As Ted says, what matters is changing the way developers think about solving the problem. Technology can provide useful tools that facilitate that change in thought patterns, but the specific technology used today will almost certainly not still be used 10 years from now. I'm sure that creative people will continue to design new technologies that will improve the facilitation of the thought patterns. And I have no doubt that they'll also design new ways to think about the problem.

So no -- I don't think we have enough middleware, because all the middleware we currently have is flawed.
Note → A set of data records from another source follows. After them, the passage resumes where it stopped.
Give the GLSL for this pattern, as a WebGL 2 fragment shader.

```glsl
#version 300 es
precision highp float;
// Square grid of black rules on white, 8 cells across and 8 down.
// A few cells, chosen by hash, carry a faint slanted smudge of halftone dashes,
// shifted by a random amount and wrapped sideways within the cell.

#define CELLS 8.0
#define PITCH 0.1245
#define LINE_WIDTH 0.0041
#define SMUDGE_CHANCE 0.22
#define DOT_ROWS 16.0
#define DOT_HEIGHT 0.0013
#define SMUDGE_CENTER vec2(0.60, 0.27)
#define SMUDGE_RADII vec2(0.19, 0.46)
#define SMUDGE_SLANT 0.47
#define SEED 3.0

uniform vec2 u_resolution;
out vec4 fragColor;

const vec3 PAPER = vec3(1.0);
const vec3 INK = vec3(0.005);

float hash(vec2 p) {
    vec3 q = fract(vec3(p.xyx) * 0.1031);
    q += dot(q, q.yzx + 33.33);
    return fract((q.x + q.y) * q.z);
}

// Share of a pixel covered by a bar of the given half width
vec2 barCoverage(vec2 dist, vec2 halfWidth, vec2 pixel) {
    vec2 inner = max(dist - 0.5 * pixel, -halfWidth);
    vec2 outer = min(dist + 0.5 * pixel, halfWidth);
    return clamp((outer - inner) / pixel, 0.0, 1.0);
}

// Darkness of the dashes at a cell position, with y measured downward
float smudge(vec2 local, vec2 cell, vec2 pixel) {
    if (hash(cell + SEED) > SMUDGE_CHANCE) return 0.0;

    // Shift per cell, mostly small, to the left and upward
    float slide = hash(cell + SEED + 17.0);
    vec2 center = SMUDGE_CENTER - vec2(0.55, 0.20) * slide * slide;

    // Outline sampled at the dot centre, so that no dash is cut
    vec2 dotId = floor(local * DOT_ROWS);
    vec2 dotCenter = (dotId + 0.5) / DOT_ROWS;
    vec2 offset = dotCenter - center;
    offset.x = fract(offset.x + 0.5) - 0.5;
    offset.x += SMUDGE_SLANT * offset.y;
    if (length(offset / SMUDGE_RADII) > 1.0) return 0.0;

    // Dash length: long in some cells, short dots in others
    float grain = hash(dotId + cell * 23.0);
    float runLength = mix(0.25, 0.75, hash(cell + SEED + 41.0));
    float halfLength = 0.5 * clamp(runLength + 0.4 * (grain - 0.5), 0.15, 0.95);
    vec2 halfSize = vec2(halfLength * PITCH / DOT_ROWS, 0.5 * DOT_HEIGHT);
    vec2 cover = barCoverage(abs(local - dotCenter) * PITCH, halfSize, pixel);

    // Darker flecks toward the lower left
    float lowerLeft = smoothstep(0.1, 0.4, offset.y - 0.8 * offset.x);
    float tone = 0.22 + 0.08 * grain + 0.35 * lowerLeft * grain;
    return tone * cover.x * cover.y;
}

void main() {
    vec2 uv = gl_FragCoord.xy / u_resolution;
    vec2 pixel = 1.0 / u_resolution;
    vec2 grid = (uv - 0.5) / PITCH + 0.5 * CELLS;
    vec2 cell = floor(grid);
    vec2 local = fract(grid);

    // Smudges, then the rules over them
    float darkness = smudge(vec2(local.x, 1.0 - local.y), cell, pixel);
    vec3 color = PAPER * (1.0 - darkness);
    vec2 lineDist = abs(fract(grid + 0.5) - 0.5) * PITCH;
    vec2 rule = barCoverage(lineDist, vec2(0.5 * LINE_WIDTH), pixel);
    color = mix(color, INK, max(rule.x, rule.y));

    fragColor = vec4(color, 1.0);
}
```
And meanwhile, project decision makers need to spend a lot more time thinking about ROI.

- Anne

Re: Technology doesn't matter by Jean-Jacques Dubray

Anne:

could you elaborate on your point: "all the middleware we currently have is flawed" or maybe give us a link to where you explained that point.

JJ-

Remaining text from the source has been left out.